What this task involves — Report every line below that holds the word "icon".

Information provided —

────────

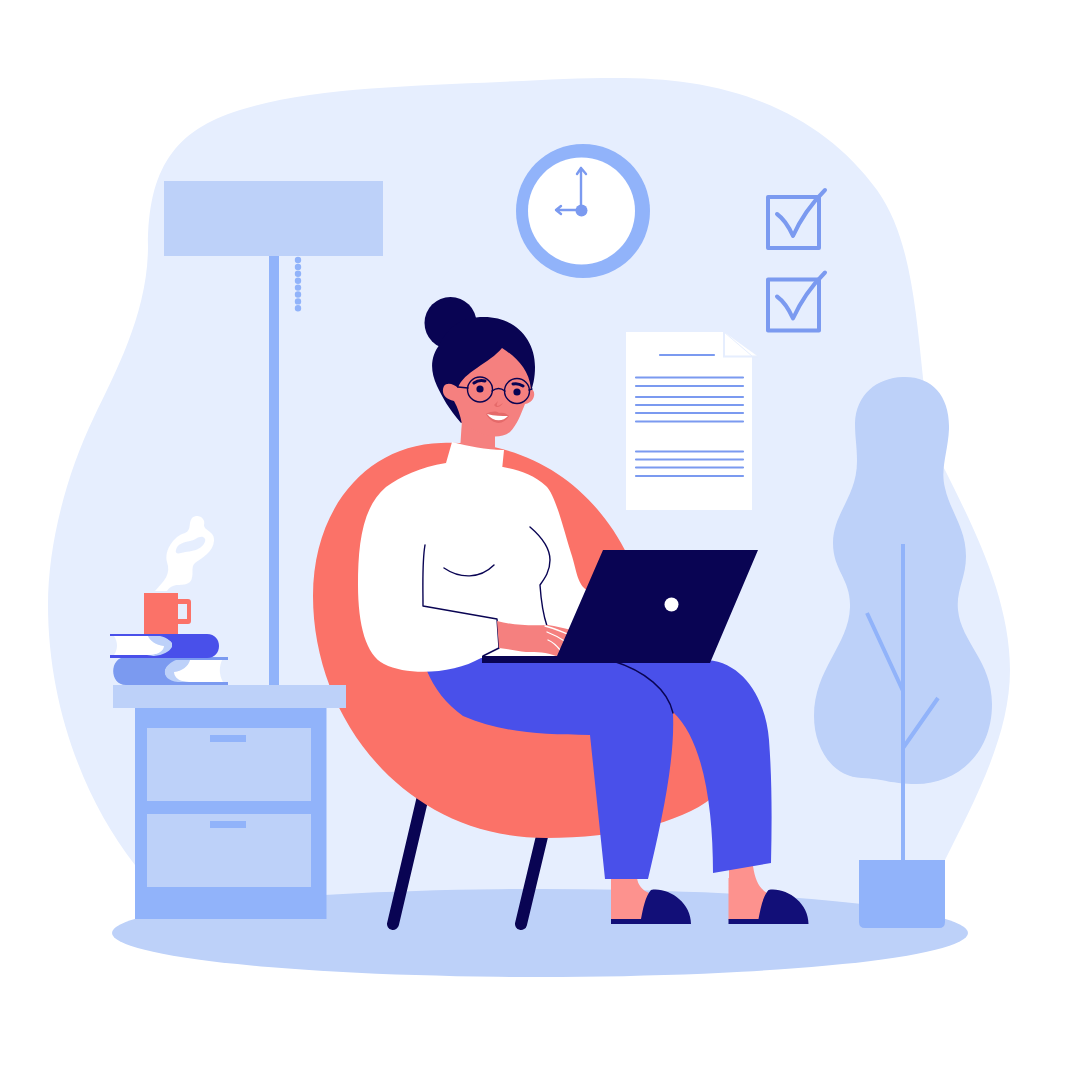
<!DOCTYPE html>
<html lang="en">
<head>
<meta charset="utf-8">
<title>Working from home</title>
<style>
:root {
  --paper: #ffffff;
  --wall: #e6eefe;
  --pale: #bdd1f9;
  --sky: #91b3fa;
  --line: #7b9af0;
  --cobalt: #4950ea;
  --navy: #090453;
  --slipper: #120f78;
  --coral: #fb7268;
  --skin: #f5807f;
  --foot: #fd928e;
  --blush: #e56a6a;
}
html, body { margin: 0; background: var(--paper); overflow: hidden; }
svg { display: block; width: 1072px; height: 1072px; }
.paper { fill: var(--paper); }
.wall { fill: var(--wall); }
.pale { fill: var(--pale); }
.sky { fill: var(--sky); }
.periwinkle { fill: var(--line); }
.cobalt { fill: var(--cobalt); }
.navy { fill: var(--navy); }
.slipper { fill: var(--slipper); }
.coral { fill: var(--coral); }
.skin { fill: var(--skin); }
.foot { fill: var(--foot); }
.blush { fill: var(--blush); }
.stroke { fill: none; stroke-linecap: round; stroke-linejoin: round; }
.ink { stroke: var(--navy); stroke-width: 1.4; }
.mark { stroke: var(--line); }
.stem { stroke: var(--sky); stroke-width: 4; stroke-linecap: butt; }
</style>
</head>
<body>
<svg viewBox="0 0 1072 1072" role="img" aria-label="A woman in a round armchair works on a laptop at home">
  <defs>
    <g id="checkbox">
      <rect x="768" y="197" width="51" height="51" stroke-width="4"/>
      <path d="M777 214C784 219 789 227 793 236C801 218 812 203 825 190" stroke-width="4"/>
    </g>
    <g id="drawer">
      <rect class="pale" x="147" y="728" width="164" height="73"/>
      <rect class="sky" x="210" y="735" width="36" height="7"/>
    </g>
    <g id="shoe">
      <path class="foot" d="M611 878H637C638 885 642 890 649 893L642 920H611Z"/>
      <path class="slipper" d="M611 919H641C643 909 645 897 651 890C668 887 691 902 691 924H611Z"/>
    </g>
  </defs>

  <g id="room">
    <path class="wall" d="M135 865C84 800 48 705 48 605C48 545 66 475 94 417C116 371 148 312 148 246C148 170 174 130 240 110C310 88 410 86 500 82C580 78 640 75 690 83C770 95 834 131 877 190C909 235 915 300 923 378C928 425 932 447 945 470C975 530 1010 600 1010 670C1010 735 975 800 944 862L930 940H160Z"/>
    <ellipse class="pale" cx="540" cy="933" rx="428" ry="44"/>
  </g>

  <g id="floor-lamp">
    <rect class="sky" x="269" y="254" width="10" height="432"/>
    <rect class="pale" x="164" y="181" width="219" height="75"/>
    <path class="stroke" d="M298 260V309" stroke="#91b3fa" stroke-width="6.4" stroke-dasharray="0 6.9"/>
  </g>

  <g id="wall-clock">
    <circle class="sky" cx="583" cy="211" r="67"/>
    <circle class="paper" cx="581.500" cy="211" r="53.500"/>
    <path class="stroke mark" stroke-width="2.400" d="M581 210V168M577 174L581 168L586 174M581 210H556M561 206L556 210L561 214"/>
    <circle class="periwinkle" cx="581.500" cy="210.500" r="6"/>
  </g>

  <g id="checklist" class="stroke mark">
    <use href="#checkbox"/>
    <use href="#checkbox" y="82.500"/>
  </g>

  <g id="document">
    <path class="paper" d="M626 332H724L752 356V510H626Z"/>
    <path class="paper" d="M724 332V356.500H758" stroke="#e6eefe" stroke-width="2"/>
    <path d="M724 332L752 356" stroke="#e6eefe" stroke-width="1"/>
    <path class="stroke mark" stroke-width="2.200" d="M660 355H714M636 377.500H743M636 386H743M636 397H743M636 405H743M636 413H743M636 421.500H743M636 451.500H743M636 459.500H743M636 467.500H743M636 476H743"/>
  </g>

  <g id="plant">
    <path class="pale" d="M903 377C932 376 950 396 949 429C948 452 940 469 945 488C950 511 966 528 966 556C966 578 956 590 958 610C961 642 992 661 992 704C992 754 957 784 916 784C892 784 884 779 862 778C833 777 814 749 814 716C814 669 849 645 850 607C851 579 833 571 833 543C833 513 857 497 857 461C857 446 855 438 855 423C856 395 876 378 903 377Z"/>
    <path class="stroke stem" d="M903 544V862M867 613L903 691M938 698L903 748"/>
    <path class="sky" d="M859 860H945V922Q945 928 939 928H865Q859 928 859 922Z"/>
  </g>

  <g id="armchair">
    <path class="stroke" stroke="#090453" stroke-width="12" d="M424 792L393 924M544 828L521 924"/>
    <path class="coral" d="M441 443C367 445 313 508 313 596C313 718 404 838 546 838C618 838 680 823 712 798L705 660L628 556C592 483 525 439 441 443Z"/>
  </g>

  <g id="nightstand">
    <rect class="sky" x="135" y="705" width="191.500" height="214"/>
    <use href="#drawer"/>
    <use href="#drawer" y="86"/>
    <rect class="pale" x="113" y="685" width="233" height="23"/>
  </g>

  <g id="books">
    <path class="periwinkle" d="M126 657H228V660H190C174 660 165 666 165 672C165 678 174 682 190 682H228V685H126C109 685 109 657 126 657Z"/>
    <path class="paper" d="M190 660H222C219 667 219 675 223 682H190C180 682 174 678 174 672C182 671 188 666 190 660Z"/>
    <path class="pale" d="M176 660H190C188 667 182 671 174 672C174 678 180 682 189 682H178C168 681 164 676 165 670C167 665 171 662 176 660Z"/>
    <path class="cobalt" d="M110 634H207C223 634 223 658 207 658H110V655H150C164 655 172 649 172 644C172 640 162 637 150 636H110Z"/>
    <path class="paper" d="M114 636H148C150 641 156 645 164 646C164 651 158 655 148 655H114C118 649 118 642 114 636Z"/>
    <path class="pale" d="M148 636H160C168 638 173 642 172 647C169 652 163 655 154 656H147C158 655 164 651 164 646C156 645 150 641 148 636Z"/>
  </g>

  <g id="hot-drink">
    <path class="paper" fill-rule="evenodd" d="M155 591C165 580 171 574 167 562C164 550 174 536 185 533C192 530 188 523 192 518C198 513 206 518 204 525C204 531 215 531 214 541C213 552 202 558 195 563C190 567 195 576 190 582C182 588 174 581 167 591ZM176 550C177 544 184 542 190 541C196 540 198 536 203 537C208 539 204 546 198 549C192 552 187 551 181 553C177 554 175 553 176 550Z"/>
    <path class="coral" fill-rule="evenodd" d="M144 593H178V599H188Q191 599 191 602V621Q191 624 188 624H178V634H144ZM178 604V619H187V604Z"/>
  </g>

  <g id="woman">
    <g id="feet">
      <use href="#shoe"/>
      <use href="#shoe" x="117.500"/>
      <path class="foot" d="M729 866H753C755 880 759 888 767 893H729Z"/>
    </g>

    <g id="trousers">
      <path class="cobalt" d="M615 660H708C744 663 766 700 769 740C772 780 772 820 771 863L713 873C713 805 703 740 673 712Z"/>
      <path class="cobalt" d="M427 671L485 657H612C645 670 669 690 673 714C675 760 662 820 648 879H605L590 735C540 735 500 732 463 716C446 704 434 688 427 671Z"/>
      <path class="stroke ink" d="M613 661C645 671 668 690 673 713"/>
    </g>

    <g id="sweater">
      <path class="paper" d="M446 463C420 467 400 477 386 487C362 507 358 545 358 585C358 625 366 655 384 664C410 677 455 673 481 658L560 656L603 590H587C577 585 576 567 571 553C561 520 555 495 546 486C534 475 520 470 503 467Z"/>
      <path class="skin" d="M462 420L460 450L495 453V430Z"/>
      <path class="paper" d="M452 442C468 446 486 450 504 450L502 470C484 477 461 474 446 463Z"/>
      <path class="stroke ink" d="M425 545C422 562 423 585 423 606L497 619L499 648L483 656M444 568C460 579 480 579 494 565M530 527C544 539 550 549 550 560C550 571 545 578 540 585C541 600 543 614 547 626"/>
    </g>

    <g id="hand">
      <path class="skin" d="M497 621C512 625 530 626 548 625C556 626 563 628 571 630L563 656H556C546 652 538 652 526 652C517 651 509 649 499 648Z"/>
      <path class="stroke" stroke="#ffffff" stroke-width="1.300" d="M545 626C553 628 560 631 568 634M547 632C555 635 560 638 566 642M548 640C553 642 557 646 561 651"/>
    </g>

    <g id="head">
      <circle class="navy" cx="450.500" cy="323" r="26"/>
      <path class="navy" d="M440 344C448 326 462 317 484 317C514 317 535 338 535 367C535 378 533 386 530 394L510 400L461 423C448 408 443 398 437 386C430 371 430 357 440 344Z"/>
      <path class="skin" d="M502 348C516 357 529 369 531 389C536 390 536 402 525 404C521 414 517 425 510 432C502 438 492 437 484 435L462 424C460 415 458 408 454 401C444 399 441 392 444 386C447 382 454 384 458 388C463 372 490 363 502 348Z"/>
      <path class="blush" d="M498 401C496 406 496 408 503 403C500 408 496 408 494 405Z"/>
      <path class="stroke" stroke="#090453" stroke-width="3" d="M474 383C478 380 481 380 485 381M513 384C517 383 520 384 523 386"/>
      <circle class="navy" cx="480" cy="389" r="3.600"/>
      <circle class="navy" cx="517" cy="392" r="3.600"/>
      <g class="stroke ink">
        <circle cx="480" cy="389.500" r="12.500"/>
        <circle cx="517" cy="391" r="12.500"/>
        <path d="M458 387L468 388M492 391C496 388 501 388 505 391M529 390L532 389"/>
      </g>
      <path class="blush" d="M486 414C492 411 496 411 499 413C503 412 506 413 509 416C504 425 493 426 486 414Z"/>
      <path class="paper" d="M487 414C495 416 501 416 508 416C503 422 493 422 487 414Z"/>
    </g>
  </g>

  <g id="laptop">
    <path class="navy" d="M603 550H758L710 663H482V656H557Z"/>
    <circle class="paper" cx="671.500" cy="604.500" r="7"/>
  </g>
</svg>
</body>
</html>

────────

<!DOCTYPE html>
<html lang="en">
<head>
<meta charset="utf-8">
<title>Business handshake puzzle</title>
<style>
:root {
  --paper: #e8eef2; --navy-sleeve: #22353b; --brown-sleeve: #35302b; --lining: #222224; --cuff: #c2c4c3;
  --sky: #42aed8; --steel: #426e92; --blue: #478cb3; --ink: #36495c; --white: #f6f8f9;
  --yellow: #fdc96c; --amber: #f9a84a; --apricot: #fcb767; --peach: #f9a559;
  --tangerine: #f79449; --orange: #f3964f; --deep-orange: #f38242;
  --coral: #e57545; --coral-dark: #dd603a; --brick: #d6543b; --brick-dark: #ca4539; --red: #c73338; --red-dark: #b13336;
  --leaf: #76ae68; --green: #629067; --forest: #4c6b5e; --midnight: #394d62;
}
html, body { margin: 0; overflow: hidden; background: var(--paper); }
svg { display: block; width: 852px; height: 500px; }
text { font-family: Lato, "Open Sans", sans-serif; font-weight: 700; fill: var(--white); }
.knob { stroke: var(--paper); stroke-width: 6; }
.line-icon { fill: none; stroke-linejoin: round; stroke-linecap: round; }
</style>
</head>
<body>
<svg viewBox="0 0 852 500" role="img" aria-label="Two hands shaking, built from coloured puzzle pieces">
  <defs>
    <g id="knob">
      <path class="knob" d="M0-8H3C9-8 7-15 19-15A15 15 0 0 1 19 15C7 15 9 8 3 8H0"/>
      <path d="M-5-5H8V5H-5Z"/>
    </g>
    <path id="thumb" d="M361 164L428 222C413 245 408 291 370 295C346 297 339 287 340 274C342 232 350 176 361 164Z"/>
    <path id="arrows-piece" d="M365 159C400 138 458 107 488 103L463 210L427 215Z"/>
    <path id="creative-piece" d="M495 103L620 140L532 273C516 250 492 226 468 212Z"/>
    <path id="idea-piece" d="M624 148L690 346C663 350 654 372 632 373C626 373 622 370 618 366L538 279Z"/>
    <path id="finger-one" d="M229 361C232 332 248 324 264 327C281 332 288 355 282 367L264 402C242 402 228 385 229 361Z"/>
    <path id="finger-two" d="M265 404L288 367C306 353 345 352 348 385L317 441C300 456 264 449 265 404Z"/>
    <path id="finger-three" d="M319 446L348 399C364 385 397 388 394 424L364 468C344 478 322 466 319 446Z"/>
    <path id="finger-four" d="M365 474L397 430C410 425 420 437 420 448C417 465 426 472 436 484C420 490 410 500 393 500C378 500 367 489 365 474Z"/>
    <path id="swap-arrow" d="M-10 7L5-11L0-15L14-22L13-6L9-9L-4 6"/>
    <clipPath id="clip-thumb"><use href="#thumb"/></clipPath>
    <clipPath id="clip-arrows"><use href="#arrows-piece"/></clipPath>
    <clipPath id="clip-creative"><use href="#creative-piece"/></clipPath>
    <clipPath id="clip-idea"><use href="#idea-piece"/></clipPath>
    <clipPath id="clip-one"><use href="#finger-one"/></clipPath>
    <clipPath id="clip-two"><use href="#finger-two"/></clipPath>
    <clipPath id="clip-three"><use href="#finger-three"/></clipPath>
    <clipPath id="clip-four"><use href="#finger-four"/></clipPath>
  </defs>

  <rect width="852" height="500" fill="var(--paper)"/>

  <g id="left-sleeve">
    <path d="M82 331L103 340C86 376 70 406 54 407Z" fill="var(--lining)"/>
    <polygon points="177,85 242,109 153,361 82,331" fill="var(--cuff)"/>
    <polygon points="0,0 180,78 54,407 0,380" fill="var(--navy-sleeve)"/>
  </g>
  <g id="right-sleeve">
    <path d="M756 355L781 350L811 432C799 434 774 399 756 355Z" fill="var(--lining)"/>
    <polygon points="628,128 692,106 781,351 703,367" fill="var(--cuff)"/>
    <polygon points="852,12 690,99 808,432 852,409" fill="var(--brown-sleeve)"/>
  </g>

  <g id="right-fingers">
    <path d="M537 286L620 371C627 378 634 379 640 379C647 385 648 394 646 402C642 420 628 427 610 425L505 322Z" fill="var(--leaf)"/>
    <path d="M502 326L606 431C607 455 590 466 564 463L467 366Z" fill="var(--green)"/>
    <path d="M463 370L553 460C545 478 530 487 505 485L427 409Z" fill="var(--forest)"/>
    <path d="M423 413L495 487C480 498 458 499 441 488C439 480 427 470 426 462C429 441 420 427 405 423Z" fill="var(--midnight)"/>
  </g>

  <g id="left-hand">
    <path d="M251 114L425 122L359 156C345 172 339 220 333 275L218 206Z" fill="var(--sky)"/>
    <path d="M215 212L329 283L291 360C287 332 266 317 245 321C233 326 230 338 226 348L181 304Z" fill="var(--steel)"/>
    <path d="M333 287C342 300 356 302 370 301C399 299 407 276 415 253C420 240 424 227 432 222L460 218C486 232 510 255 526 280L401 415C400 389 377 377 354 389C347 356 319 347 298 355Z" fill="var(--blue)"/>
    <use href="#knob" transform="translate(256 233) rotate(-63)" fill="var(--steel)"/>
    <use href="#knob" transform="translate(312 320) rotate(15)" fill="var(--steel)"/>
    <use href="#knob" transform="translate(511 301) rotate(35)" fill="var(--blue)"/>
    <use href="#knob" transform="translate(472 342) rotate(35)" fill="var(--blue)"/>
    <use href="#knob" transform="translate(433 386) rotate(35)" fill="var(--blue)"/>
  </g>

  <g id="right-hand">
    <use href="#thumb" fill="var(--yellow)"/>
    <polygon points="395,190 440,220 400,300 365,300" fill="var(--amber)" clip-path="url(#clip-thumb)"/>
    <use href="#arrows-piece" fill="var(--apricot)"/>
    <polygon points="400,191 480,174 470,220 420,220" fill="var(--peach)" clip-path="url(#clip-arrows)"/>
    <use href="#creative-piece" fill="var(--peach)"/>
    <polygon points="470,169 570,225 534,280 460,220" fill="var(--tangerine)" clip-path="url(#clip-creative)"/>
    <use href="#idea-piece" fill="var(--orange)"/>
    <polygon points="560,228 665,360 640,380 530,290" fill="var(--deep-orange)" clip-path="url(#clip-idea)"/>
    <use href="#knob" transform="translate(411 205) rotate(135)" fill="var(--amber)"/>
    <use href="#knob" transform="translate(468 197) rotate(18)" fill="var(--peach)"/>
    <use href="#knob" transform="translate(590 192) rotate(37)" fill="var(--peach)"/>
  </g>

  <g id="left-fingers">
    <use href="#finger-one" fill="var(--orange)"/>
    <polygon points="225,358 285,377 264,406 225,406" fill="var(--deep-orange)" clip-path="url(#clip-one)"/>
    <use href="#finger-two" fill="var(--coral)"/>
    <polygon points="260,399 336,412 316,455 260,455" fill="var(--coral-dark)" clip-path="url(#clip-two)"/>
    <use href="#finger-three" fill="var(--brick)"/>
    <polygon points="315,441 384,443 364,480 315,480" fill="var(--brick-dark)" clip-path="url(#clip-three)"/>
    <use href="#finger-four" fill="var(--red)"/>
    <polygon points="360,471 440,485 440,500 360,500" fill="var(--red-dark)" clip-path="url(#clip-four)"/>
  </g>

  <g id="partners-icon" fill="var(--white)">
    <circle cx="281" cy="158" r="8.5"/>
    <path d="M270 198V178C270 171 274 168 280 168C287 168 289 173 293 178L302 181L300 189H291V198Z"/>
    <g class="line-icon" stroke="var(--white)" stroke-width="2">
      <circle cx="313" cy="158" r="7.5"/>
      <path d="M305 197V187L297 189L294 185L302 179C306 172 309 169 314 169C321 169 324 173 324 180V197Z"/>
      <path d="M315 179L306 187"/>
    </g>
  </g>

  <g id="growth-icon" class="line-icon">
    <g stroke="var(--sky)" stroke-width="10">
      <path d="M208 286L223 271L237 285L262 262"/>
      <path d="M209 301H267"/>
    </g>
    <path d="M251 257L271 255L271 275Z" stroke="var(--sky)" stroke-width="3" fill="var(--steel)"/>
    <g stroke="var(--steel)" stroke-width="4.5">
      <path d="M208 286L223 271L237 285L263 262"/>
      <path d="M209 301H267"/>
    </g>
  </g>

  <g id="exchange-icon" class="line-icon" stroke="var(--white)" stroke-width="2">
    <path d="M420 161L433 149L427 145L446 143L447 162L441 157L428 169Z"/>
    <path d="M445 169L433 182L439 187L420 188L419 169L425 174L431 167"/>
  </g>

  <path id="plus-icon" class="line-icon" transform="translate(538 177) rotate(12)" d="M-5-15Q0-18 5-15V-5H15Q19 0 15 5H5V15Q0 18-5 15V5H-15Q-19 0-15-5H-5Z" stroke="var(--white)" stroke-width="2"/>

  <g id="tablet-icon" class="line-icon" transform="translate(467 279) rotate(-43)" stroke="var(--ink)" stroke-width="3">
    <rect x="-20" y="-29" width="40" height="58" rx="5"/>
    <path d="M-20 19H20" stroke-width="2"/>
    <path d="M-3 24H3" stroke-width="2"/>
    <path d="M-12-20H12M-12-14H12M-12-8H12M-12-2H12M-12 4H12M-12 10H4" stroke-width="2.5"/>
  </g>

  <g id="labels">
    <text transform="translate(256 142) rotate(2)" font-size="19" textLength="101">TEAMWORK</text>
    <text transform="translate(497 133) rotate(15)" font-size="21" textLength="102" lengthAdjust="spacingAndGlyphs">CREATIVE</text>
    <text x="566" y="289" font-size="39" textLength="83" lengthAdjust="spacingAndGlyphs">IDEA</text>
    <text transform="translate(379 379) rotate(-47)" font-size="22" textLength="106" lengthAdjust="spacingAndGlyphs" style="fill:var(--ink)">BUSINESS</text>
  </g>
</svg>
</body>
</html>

────────

Exercise answer —
.line-icon { fill: none; stroke-linejoin: round; stroke-linecap: round; }
  <g id="partners-icon" fill="var(--white)">
    <g class="line-icon" stroke="var(--white)" stroke-width="2">
  <g id="growth-icon" class="line-icon">
  <g id="exchange-icon" class="line-icon" stroke="var(--white)" stroke-width="2">
  <path id="plus-icon" class="line-icon" transform="translate(538 177) rotate(12)" d="M-5-15Q0-18 5-15V-5H15Q19 0 15 5H5V15Q0 18-5 15V5H-15Q-19 0-15-5H-5Z" stroke="var(--white)" stroke-width="2"/>
  <g id="tablet-icon" class="line-icon" transform="translate(467 279) rotate(-43)" stroke="var(--ink)" stroke-width="3">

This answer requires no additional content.